Lee Arnold is an ex-army, ex-police, recovering alcoholic Private Investigator in the London borough of Newham. Mumtaz Hakim is his veiled partner, providing a specialist service for the Muslim community.
The book opens just before the 2012 Olympics, with the apparently happy scenario of a young couple doing up a derelict house on the Strone Road. Nasreen and Abdullah are newly-weds, still living with her family while they get their new home ready. In the course of the renovations, Nasreen finds two curious things in the house. The first is a photo hidden underneath a painted metal object in the doorway. The second is a troubled Afghanistan veteran, John Sawyer, living rough in the bushes at the bottom of the garden.
Nasreen has worked with veterans before, so is sympathetic to his plight. She starts to bring John food, but hides his existence from Abdullah, who is a traditional man despite his yuppie credentials as a solicitor.
Soon, John is found murdered in the Jewish cemetery backing onto Nasreen and Abdullah's home. The police investigation is led by Lee's girlfriend DI Vi Collins, but runs into the dead ends traditionally associated with investigating the death of a homeless person. Nasreen, though, is beginning to suspect Abdullah. She asks Mumtaz to check into his background.
A parallel investigation is initiated by a converted Muslim woman who is concerned her sister Wendy is becoming a prostitute. Lee and Mumtaz discover it is worse than this - she is basically being forced into being a sex slave for her gangster-landlords the Rogers.
The two investigations intertwine and culminate in more than one tragedy.
Nadel has a warts-and-all approach to her depiction of East End gangsters and the lives of the women they victimise, so this isn't a light read, but she has an adept approach to building sympathy for her characters. For me, the mystery element was almost secondary to the more realistic and involving stories of Wendy and Nasreen. There is also clearly more to learn about Lee and Hakim, who have a touching relationship.
I must admit I haven't read book one in this series, A PRIVATE AFFAIR, but I didn't feel at all left behind.
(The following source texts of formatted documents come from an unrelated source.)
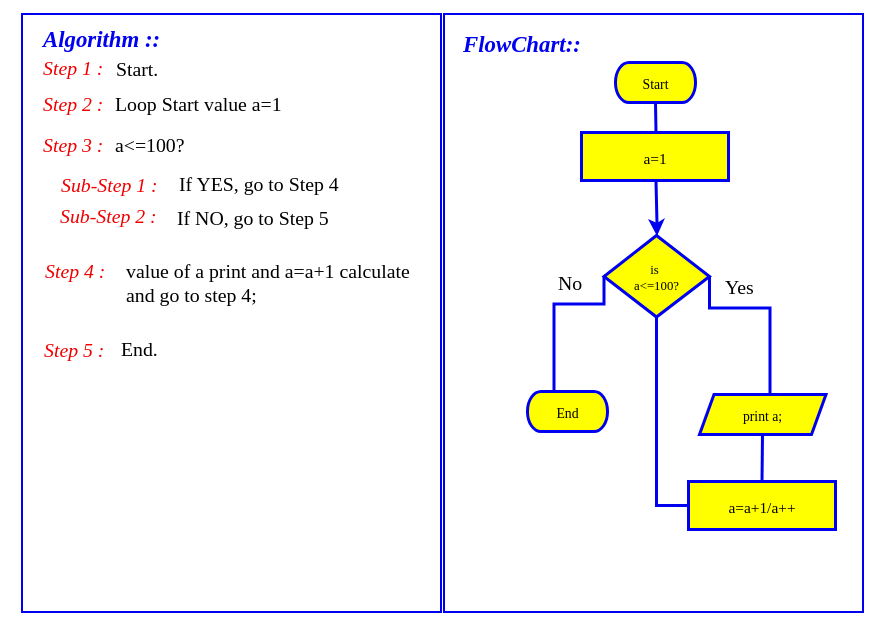
<!DOCTYPE html>
<html lang="en">
<head>
<meta charset="utf-8">
<title>Algorithm and FlowChart</title>
<style>
  :root {
    --paper: #ffffff;
    --ink: #000000;
    --line: #0000f0;
    --heading: #0000f0;
    --label: #f00000;
    --node: #ffff00;
  }
  * { box-sizing: border-box; margin: 0; padding: 0; }
  html, body { width: 884px; height: 624px; overflow: hidden; background: var(--paper); }
  body { font: 19.8px/24px "Liberation Serif", "Noto Serif", serif; color: var(--ink); }

  .board {
    position: relative;
    display: grid;
    grid-template-columns: 421px 421px;
    column-gap: 1px;
    width: 884px;
    height: 624px;
    padding: 13px 20px 11px 21px;
  }
  .panel { border: 2px solid var(--line); padding: 12px 0 0 20px; }
  .panel.flow { padding: 17px 0 0 18px; }
  h2 { font-size: 22.8px; line-height: 26px; font-style: italic; font-weight: 700; color: var(--heading); }

  .steps { list-style: none; padding-top: 3px; }
  .step {
    display: grid;
    grid-template-columns: var(--label-width, 72px) 1fr;
    padding-left: var(--indent, 0);
    white-space: nowrap;
  }
  .step b { font-weight: 400; font-style: italic; color: var(--label); }
  .step span { position: relative; top: var(--nudge, 0); }
  .step-1 { --label-width: 73px; --nudge: 1px; }
  .step-2 { margin-top: 12px; }
  .step-3 { margin-top: 17px; }
  .sub-1 { margin-top: 16px; --indent: 18px; --label-width: 118px; --nudge: -1px; }
  .sub-2 { margin-top: 7px; --indent: 17px; --label-width: 117px; --nudge: 2px; }
  .step-4 { margin-top: 31px; --indent: 2px; --label-width: 81px; }
  .step-5 { margin-top: 31px; --indent: 1px; --label-width: 77px; --nudge: -1px; }

  .connectors { position: absolute; left: 0; top: 0; fill: none; stroke: var(--line); stroke-width: 3; }
  .connectors .shape { fill: var(--node); }
  .connectors .arrow { fill: var(--line); stroke: none; }

  .node {
    position: absolute;
    display: flex;
    align-items: center;
    justify-content: center;
    padding-top: 4px;
    text-align: center;
    white-space: nowrap;
  }
  .terminal, .process { background: var(--node); border: 3px solid var(--line); }
  .terminal { width: 83px; height: 43px; border-radius: 15px / 21px; font-size: 13.8px; }
  .process { width: 150px; height: 51px; font-size: 15.4px; }
  .start { left: 614px; top: 61px; }
  .init { left: 580px; top: 131px; }
  .end { left: 526px; top: 390px; }
  .increment { left: 687px; top: 480px; }
  .decision { left: 604px; top: 260px; width: 105px; height: 32px; font-size: 12.8px; line-height: 16px; }
  .decision span { position: relative; left: -2px; }
  .output { left: 699px; top: 393px; width: 127px; height: 43px; font-size: 13.7px; }
  .branch { position: absolute; }
  .no { left: 558px; top: 271px; }
  .yes { left: 725px; top: 275px; }
</style>
</head>
<body>
<main class="board">
  <section class="panel algorithm">
    <h2>Algorithm ::</h2>
    <ul class="steps">
      <li class="step step-1"><b>Step 1 :</b><span>Start.</span></li>
      <li class="step step-2"><b>Step 2 :</b><span>Loop Start value a=1</span></li>
      <li class="step step-3"><b>Step 3 :</b><span>a&lt;=100?</span></li>
      <li class="step sub-1"><b>Sub-Step 1 :</b><span>If YES, go to Step 4</span></li>
      <li class="step sub-2"><b>Sub-Step 2 :</b><span>If NO, go to Step 5</span></li>
      <li class="step step-4"><b>Step 4 :</b><span>value of a print and a=a+1 calculate<br>and go to step 4;</span></li>
      <li class="step step-5"><b>Step 5 :</b><span>End.</span></li>
    </ul>
  </section>

  <section class="panel flow">
    <h2>FlowChart::</h2>
    <svg class="connectors" width="884" height="624" viewBox="0 0 884 624" aria-hidden="true">
      <path d="M655.5 103 L656 132"/>
      <path d="M656 181 L657 224"/>
      <polygon class="arrow" points="657,236 648,219 657,223 665,218"/>
      <polyline points="604,276 604,304 554,304 554,391"/>
      <polyline points="709.5,276 709.5,308 770,308 770,394"/>
      <path d="M762.5 435 L762 482"/>
      <polyline points="656.5,317 656.5,505.5 688,505.5"/>
      <polygon class="shape" points="656.5,235.5 709.5,276.5 656.5,317 604,276.5"/>
      <polygon class="shape" points="714,394.5 826,394.5 811.5,434.5 699.5,434.5"/>
    </svg>
    <div class="node terminal start">Start</div>
    <div class="node process init">a=1</div>
    <div class="node decision"><p><span>is</span><br>a&lt;=100?</p></div>
    <div class="branch no">No</div>
    <div class="branch yes">Yes</div>
    <div class="node terminal end">End</div>
    <div class="node output">print a;</div>
    <div class="node process increment">a=a+1/a++</div>
  </section>
</main>
</body>
</html>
On the basis of AN ACT OF KINDNESS I'd say this is a series to follow.
Rich Westwood, September 2013